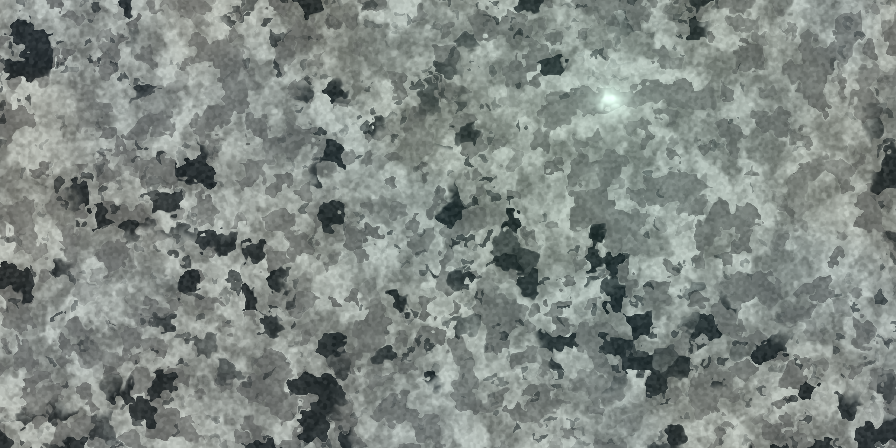
Write a Shadertoy shader that draws this texture.

```glsl
// Polished grey-green granite slab with smoky grains, dark mineral clusters and a lamp glint.

const vec3 PALE_FELDSPAR = vec3(0.725, 0.755, 0.735);
const vec3 DULL_FELDSPAR = vec3(0.455, 0.475, 0.460);
const vec3 SMOKY_QUARTZ  = vec3(0.395, 0.410, 0.405);
const vec3 BLACK_MICA    = vec3(0.150, 0.180, 0.190);
const vec3 GLINT_COLOR   = vec3(0.900, 1.000, 0.950);
const vec2 GLINT_CENTER  = vec2(1.367, 0.780);

vec3 hash3(vec2 cell) {
    vec3 q = fract(cell.xyx * vec3(0.1031, 0.1030, 0.0973));
    q += dot(q, q.yxz + 33.33);
    return fract((q.xxy + q.yzz) * q.zyx);
}

// Cellular noise: random tone per cell; sharpness goes from cloudy to faceted.
float cellTone(vec2 p, float sharpness) {
    vec2 home = floor(p);
    vec2 local = p - home;
    float total = 0.0, weights = 0.0;
    for (int y = -1; y <= 1; y++) {
        for (int x = -1; x <= 1; x++) {
            vec2 offset = vec2(x, y);
            vec3 rnd = hash3(home + offset + 50.0);
            vec2 d = offset + 0.1 + 0.8 * rnd.xy - local;
            float w = exp(-sharpness * dot(d, d));
            total += w * rnd.z;
            weights += w;
        }
    }
    return total / weights;
}

// Coverage of the cells whose tone, raised by a local bias, passes the share limit.
float grains(vec2 p, float scale, float share, float bias) {
    float tone = cellTone(p * scale, 26.0) + bias;
    return smoothstep(-0.07, 0.07, tone - 1.0 + share);
}

// Ragged outlines from cellular wobble over slow layered sines.
vec2 roughen(vec2 p) {
    vec2 fine = vec2(cellTone(p * 65.0, 6.0), cellTone(p * 65.0 + 17.3, 6.0)) - 0.5;
    vec2 slow = sin(p.yx * 23.0 + 2.0 * sin(p * 11.0));
    return p + 0.022 * fine + 0.006 * slow;
}

vec3 feldspar(vec2 p, vec2 q) {
    float patches = 0.45 * cellTone(q * 15.0 + 3.7, 9.0)
                  + 0.33 * cellTone(q * 38.0 + 8.1, 7.0)
                  + 0.22 * cellTone(p * 95.0, 6.0);
    float lightness = clamp(0.5 + 1.9 * (patches - 0.5), 0.0, 1.0);
    return mix(DULL_FELDSPAR, PALE_FELDSPAR, lightness);
}

// Broad drift between warm stone and cool green stone.
vec3 stoneTint(vec2 p) {
    float drift = cellTone(p * 4.5 + 6.2, 5.0) - 0.5;
    float green = exp(-3.0 * dot(p - vec2(1.3, 0.65), p - vec2(1.3, 0.65)));
    vec3 warm = vec3(0.020, 0.002, -0.018) * drift;
    return warm + vec3(-0.022, 0.012, 0.004) * green + vec3(0.006, 0.0, -0.002);
}

float glint(vec2 p) {
    vec2 d = (p - GLINT_CENTER) * vec2(0.9, 1.0);
    float r2 = dot(d, d);
    return 0.95 * exp(-r2 / 0.0006) + 0.20 * exp(-r2 / 0.012);
}

void mainImage(out vec4 fragColor, in vec2 fragCoord) {
    vec2 p = fragCoord / iResolution.y;
    vec2 q = roughen(p);

    // Pale ground
    vec3 color = feldspar(p, q);

    // Smoky grains in two sizes
    float depth = 0.55 + 0.40 * cellTone(q * 24.0 + 5.0, 8.0);
    float smoky = max(grains(q + 4.3, 19.0, 0.24, 0.0),
                      grains(q + 9.1, 34.0, 0.16, 0.0));
    color = mix(color, SMOKY_QUARTZ, smoky * depth);

    // Clustered mica and small scattered flecks
    float cluster = cellTone(q * 5.5 + 2.4, 6.0) - 0.5;
    float mica = grains(q + 1.7, 21.0, 0.06, 0.65 * cluster);
    float flecks = grains(q + 6.6, 62.0, 0.045, 0.15 * cluster);
    color = mix(color, BLACK_MICA, max(mica * (0.72 + 0.3 * depth), 0.7 * flecks));

    // Fine crystal sparkle, tint and lamp reflection
    float sparkle = cellTone(p * 140.0 + 12.0, 7.0) - 0.5;
    color += 0.10 * sparkle + stoneTint(p);
    color = mix(color, GLINT_COLOR, glint(q));

    fragColor = vec4(clamp(color, 0.0, 1.0), 1.0);
}
```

=======

> WHAT YOU SHOULD DO: Once the pictures are set aside, copy the remaining text of every entry exactly.

> ANSWER TO THE EXERCISE:
Write a Shadertoy shader that draws this texture.

```glsl
// Polished grey-green granite slab with smoky grains, dark mineral clusters and a lamp glint.

const vec3 PALE_FELDSPAR = vec3(0.725, 0.755, 0.735);
const vec3 DULL_FELDSPAR = vec3(0.455, 0.475, 0.460);
const vec3 SMOKY_QUARTZ  = vec3(0.395, 0.410, 0.405);
const vec3 BLACK_MICA    = vec3(0.150, 0.180, 0.190);
const vec3 GLINT_COLOR   = vec3(0.900, 1.000, 0.950);
const vec2 GLINT_CENTER  = vec2(1.367, 0.780);

vec3 hash3(vec2 cell) {
    vec3 q = fract(cell.xyx * vec3(0.1031, 0.1030, 0.0973));
    q += dot(q, q.yxz + 33.33);
    return fract((q.xxy + q.yzz) * q.zyx);
}

// Cellular noise: random tone per cell; sharpness goes from cloudy to faceted.
float cellTone(vec2 p, float sharpness) {
    vec2 home = floor(p);
    vec2 local = p - home;
    float total = 0.0, weights = 0.0;
    for (int y = -1; y <= 1; y++) {
        for (int x = -1; x <= 1; x++) {
            vec2 offset = vec2(x, y);
            vec3 rnd = hash3(home + offset + 50.0);
            vec2 d = offset + 0.1 + 0.8 * rnd.xy - local;
            float w = exp(-sharpness * dot(d, d));
            total += w * rnd.z;
            weights += w;
        }
    }
    return total / weights;
}

// Coverage of the cells whose tone, raised by a local bias, passes the share limit.
float grains(vec2 p, float scale, float share, float bias) {
    float tone = cellTone(p * scale, 26.0) + bias;
    return smoothstep(-0.07, 0.07, tone - 1.0 + share);
}

// Ragged outlines from cellular wobble over slow layered sines.
vec2 roughen(vec2 p) {
    vec2 fine = vec2(cellTone(p * 65.0, 6.0), cellTone(p * 65.0 + 17.3, 6.0)) - 0.5;
    vec2 slow = sin(p.yx * 23.0 + 2.0 * sin(p * 11.0));
    return p + 0.022 * fine + 0.006 * slow;
}

vec3 feldspar(vec2 p, vec2 q) {
    float patches = 0.45 * cellTone(q * 15.0 + 3.7, 9.0)
                  + 0.33 * cellTone(q * 38.0 + 8.1, 7.0)
                  + 0.22 * cellTone(p * 95.0, 6.0);
    float lightness = clamp(0.5 + 1.9 * (patches - 0.5), 0.0, 1.0);
    return mix(DULL_FELDSPAR, PALE_FELDSPAR, lightness);
}

// Broad drift between warm stone and cool green stone.
vec3 stoneTint(vec2 p) {
    float drift = cellTone(p * 4.5 + 6.2, 5.0) - 0.5;
    float green = exp(-3.0 * dot(p - vec2(1.3, 0.65), p - vec2(1.3, 0.65)));
    vec3 warm = vec3(0.020, 0.002, -0.018) * drift;
    return warm + vec3(-0.022, 0.012, 0.004) * green + vec3(0.006, 0.0, -0.002);
}

float glint(vec2 p) {
    vec2 d = (p - GLINT_CENTER) * vec2(0.9, 1.0);
    float r2 = dot(d, d);
    return 0.95 * exp(-r2 / 0.0006) + 0.20 * exp(-r2 / 0.012);
}

void mainImage(out vec4 fragColor, in vec2 fragCoord) {
    vec2 p = fragCoord / iResolution.y;
    vec2 q = roughen(p);

    // Pale ground
    vec3 color = feldspar(p, q);

    // Smoky grains in two sizes
    float depth = 0.55 + 0.40 * cellTone(q * 24.0 + 5.0, 8.0);
    float smoky = max(grains(q + 4.3, 19.0, 0.24, 0.0),
                      grains(q + 9.1, 34.0, 0.16, 0.0));
    color = mix(color, SMOKY_QUARTZ, smoky * depth);

    // Clustered mica and small scattered flecks
    float cluster = cellTone(q * 5.5 + 2.4, 6.0) - 0.5;
    float mica = grains(q + 1.7, 21.0, 0.06, 0.65 * cluster);
    float flecks = grains(q + 6.6, 62.0, 0.045, 0.15 * cluster);
    color = mix(color, BLACK_MICA, max(mica * (0.72 + 0.3 * depth), 0.7 * flecks));

    // Fine crystal sparkle, tint and lamp reflection
    float sparkle = cellTone(p * 140.0 + 12.0, 7.0) - 0.5;
    color += 0.10 * sparkle + stoneTint(p);
    color = mix(color, GLINT_COLOR, glint(q));

    fragColor = vec4(clamp(color, 0.0, 1.0), 1.0);
}
```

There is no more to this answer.